Scoring Mrs. Fezziwig last year in The Longmont Theatre Company production of A Christmas Carol was amazing. But I have decided that is the last show I will do out of my wheelchair with no oxygen supplementation.

I kept my concentrator backstage on show nights and every time I came offstage I hooked up to increase my saturation. But I had several really scary moments, especially during the Fezziwig party scene when Mr. F and I had to waltz.

I did not tell the directors of my disabilities, focusing instead on delivering a knockout audition and always showing up to rehearsals on time and ready to go.

I volunteered to choreograph the dance scene because I wanted to make certain we danced a waltz instead of a polka and I kept the movement very slow with nothing aerobic and lots of arm movements.

If we had polka’d around the stage I would not have been able to do it.

I had three mini bouts of illness during rehearsals and missed a whole week of blocking with yet another eye infection.

There were no understudies, and I was really nervous about tech week. We had an eight hour tech that sent me over the edge and I missed the first dress rehearsal. I have to use extreme judgement when in a singing show in terms of my energy levels, dehydration, and overall stamina.

That eight hour tech came after a key performance with the choir I direct, so it was a big long 14 hour day. I dehydrated down to a worn out prune, even though all I ate that day was green grapes.

If I become truly ill the first thing to go is my singing voice. And it is nearly impossible to sing at this high of an altitude when you are dehydrated.

I had a really big solo in the second act during Tiny Tims death scene, plus I sang during intermission with some kids in the cast and also during the party scene.

So despite the extreme frustration of my director, I spent a day rehydrating instead of attending that first dress.

I had one major breathing incident during a later dress rehearsal that scared me enough to shift to full offense with my efforts to perform without passing out on stage.

When we opened the show I went to extreme measures with my diet.

On show days I ate a small bowl of homemade vegan granola with rice milk in the morning and on the way to the theater I bought four ounces of wheat grass juice.

Wheat grass is incredibly oxygenating to the blood.

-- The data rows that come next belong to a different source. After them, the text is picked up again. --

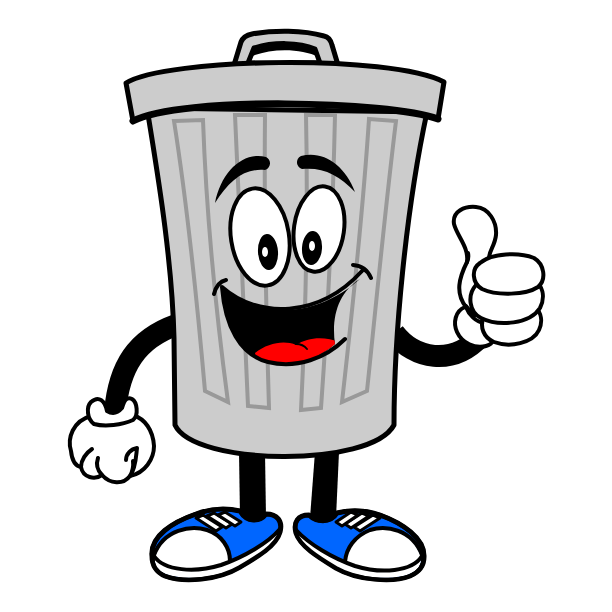
<!DOCTYPE html>
<html lang="en">
<head>
<meta charset="utf-8">
<title>Trash can mascot</title>
<style>
:root {
  --paper: #ffffff;
  --ink: #000000;
  --metal: #cccccc;
  --groove: #999999;
  --tongue: #ff0000;
  --shoe: #0066ff;
}
html, body { margin: 0; background: var(--paper); overflow: hidden; }
svg { display: block; width: 612px; height: 612px; }
.outline { stroke: var(--ink); stroke-width: 5; stroke-linejoin: round; stroke-linecap: round; }
.thin { stroke-width: 4; }
.metal { fill: var(--metal); }
.white { fill: var(--paper); }
.ink { fill: var(--ink); }
.blue { fill: var(--shoe); }
.tongue { fill: var(--tongue); }
.line { fill: none; }
.groove { fill: none; stroke: var(--groove); stroke-width: 4; stroke-linejoin: miter; }
.limb { fill: none; stroke: var(--ink); stroke-width: 22; }
</style>
</head>
<body>
<svg viewBox="0 0 612 612" role="img" aria-label="Smiling cartoon trash can in blue sneakers giving a thumbs up">
  <defs>
    <clipPath id="mouth-shape">
      <path d="M222 287C258 319 315 319 360 279C339 292 331 316 335 344C317 360 292 368 268 362C240 354 225 326 222 287Z"/>
    </clipPath>
  </defs>

  <g id="legs">
    <path class="ink" d="M239 452H265L266 518Q253 526 240 518Z"/>
    <path class="ink" d="M315 452H339L336 518Q322 527 310 518Z"/>
  </g>

  <g id="left-shoe">
    <path class="outline blue" d="M152 556C150 536 173 522 196 514C212 508 228 508 240 511C247 523 260 522 266 514C277 514 283 521 280 532C276 546 257 557 240 567C218 580 184 583 165 576C156 572 152 566 152 556Z"/>
    <path class="white" d="M155 557C163 530 192 526 207 531C222 536 229 547 230 562C245 556 266 543 279 530C277 545 259 555 240 566C218 578 184 581 166 574C158 571 154 565 155 557Z"/>
    <path class="outline thin line" d="M154 555C164 529 191 525 207 530C222 535 230 548 230 561M154 556C164 571 195 573 221 565C244 557 268 543 280 529"/>
    <path class="outline thin line" d="M152 556C150 536 173 522 196 514C212 508 228 508 240 511C247 523 260 522 266 514C277 514 283 521 280 532C276 546 257 557 240 567C218 580 184 583 165 576C156 572 152 566 152 556Z"/>
    <g class="outline white" stroke-width="3">
      <path style="stroke-width:3" d="M196 518L203 515L222 527L216 531Z"/>
      <path style="stroke-width:3" d="M207 516L214 513L232 524L226 528Z"/>
      <path style="stroke-width:3" d="M218 515L225 512L241 522L235 526Z"/>
    </g>
  </g>

  <g id="right-shoe">
    <path class="outline blue" d="M424 557C425 538 402 523 380 515C365 510 349 510 337 513C330 524 316 522 309 515C298 515 293 522 296 533C300 546 318 557 336 568C357 580 392 583 410 576C419 572 424 566 424 557Z"/>
    <path class="white" d="M421 557C413 531 386 525 370 531C355 537 348 549 346 563C331 557 311 544 297 531C300 546 318 556 336 567C357 578 392 581 409 574C417 571 422 565 421 557Z"/>
    <path class="outline thin line" d="M422 555C412 529 386 525 370 530C355 536 346 548 345 562M422 556C412 572 381 574 355 566C332 558 309 544 296 530"/>
    <path class="outline thin line" d="M424 557C425 538 402 523 380 515C365 510 349 510 337 513C330 524 316 522 309 515C298 515 293 522 296 533C300 546 318 557 336 568C357 580 392 583 410 576C419 572 424 566 424 557Z"/>
    <g class="outline white">
      <path style="stroke-width:3" d="M380 518L373 515L354 527L360 531Z"/>
      <path style="stroke-width:3" d="M369 516L362 513L345 524L351 528Z"/>
      <path style="stroke-width:3" d="M358 515L351 512L336 522L342 526Z"/>
    </g>
  </g>

  <g id="arms">
    <path class="limb" d="M176 325C137 339 119 366 115 412"/>
    <path class="limb" d="M394 333C414 359 452 367 481 336"/>
  </g>

  <g id="left-glove">
    <path class="outline white thin" d="M91 416C73 421 67 438 71 451C72 461 76 466 81 467C83 478 95 480 102 475C110 484 123 485 130 476C145 473 154 459 154 446C153 430 145 419 133 415Z"/>
    <path class="outline line thin" d="M81 467C81 460 86 453 92 449M102 475C97 470 96 464 98 458M130 476C136 468 136 456 137 448M137 448C131 449 126 454 126 460M130 476Q134 469 133 461"/>
    <path class="outline white thin" d="M91 402C86 407 87 419 94 424C105 427 122 425 133 420C139 415 137 402 132 399C126 396 124 402 122 408Q115 416 107 411C105 401 99 395 91 402Z"/>
  </g>

  <g id="thumbs-up-glove">
    <path class="outline white thin" d="M465 307C455 311 453 323 457 332C462 343 475 349 486 346C494 344 495 338 490 332L478 309Z"/>
    <path class="outline white thin" d="M466 307C455 293 459 278 467 262C469 247 457 236 454 224C452 211 465 206 476 207C489 208 497 222 496 235C495 246 488 252 489 260L500 310L484 323C476 322 469 315 466 307Z"/>
    <path class="outline white thin" d="M484 316C479 327 484 338 494 342C510 348 533 343 539 330C543 321 541 313 536 308Z"/>
    <path class="outline white thin" d="M476 285C467 295 469 312 481 318C499 327 530 324 540 308C545 298 543 289 538 283Z"/>
    <path class="outline white thin" d="M480 263C471 269 472 283 482 289C497 296 526 295 538 287C547 279 544 264 534 258C519 252 492 253 480 263Z"/>
    <path class="outline line thin" d="M467 262Q469 258 468 253M466 306Q471 312 474 316"/>
  </g>

  <g id="can-body">
    <path class="outline metal" d="M147 108C156 165 172 255 174 338L175 425C194 466 371 468 394 425C394 335 406 210 427 112Z"/>
    <g class="groove">
      <path d="M174 121L203 120C206 205 215 305 228 402L205 391C197 300 188 210 174 121Z"/>
      <path d="M235 115H265C264 210 266 310 269 408L248 406C244 310 239 210 235 115Z"/>
      <path d="M306 115H335C333 210 328 310 321 408L301 410C306 310 308 210 306 115Z"/>
      <path d="M369 119L396 121C385 210 376 305 367 391L342 402C353 305 363 210 369 119Z"/>
    </g>
  </g>

  <g id="lid">
    <path class="outline metal" d="M234 65L241 42C243 37 247 35 252 34C274 30 303 30 324 36C329 37 331 41 332 45L338 65Z"/>
    <path class="outline white" d="M248 63L254 48C273 42 299 42 315 49L320 63Z"/>
    <path class="ink" d="M252 51C270 43 302 43 317 51L319 57C300 48 270 48 250 57Z"/>
    <path class="outline metal" d="M126 83C166 58 390 54 444 82L438 119C389 101 181 96 133 121Z"/>
    <path class="outline line" d="M133 121C181 96 389 101 438 119" style="stroke-width:7"/>
  </g>

  <g id="face">
    <path class="ink" d="M215 203C221 172 243 151 266 157C272 160 271 168 265 170C244 168 229 181 215 203Z"/>
    <path class="ink" d="M355 192C345 165 323 150 301 156C295 159 296 167 302 169C323 167 339 175 355 192Z"/>
    <g id="eyes">
      <ellipse class="outline white thin" cx="260" cy="237" rx="29" ry="49" transform="rotate(-9 260 237)"/>
      <ellipse class="outline white thin" cx="319" cy="229" rx="25" ry="43" transform="rotate(8 319 229)"/>
      <ellipse class="ink" cx="268" cy="252" rx="10" ry="18" transform="rotate(-4 268 252)"/>
      <ellipse class="ink" cx="312" cy="248" rx="10" ry="17" transform="rotate(4 312 248)"/>
      <ellipse class="white" cx="265" cy="252" rx="3" ry="5"/>
      <ellipse class="white" cx="312" cy="246" rx="3" ry="5"/>
    </g>
    <g id="mouth">
      <path class="ink" d="M222 287C258 319 315 319 360 279C339 292 331 316 335 344C317 360 292 368 268 362C240 354 225 326 222 287Z"/>
      <g clip-path="url(#mouth-shape)">
        <path class="tongue" d="M255 353C268 343 284 340 296 345C308 337 324 336 340 342L338 370H258Z"/>
        <path class="outline line" style="stroke-width:2" d="M296 344Q303 344 307 349"/>
      </g>
      <path class="outline line thin" d="M222 287C258 319 319 318 362 271M222 287C225 326 240 355 268 362C297 369 326 358 345 339M214 294Q217 282 226 280M353 265Q366 266 371 278"/>
    </g>
  </g>
</svg>
</body>
</html>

Heavy food in my digestive system makes it more difficult to breathe. So I ate high protein meals on non show days and barely anything on show days. Our two Sunday performances I was not able to buy the wheat grass because IntaJuice was closed and so I had those performances to compare. I definitely received a huge burst from the wheatgrass.

The chronic hypoxia I struggle with showed up shortly after I was exposed to some chemicals in 2006 that burned the tips of my bronchial tubes and caused scar tissue to form. I already had childhood asthma and have struggled with high altitudes since I came out west from the midwest in 1991.

I also have extreme S curve scoliosis in my spine and as I have gotten older my rib cage is collapsing into my left lung and compressing my diaphragm. It is becoming increasingly difficult to walk and because one of my legs is longer than the other I am always nervous about falling.

These are the conditions that I have largely hidden away from casting directors for the past seven years since I started back on the stage with CVCT’S production of Annie.

At the Tonys this past year I observed Ali in a wheelchair getting the award for Best Supporting Actress in a Musical and I had the thought, “maybe instead of killing my live performances, admitting to my disabilities and using my tools might just be the beginning of a less stressful time in the performing arts.”

We’ll see.

Directing our Longmont Stake Family Choir in my chair and on oxygen was a game changer for me.

Instead of fretting about standing during a ninety minute rehearsal, I comfortably sat while fully oxygenated and guess what?

I did it!


Jenny Hatch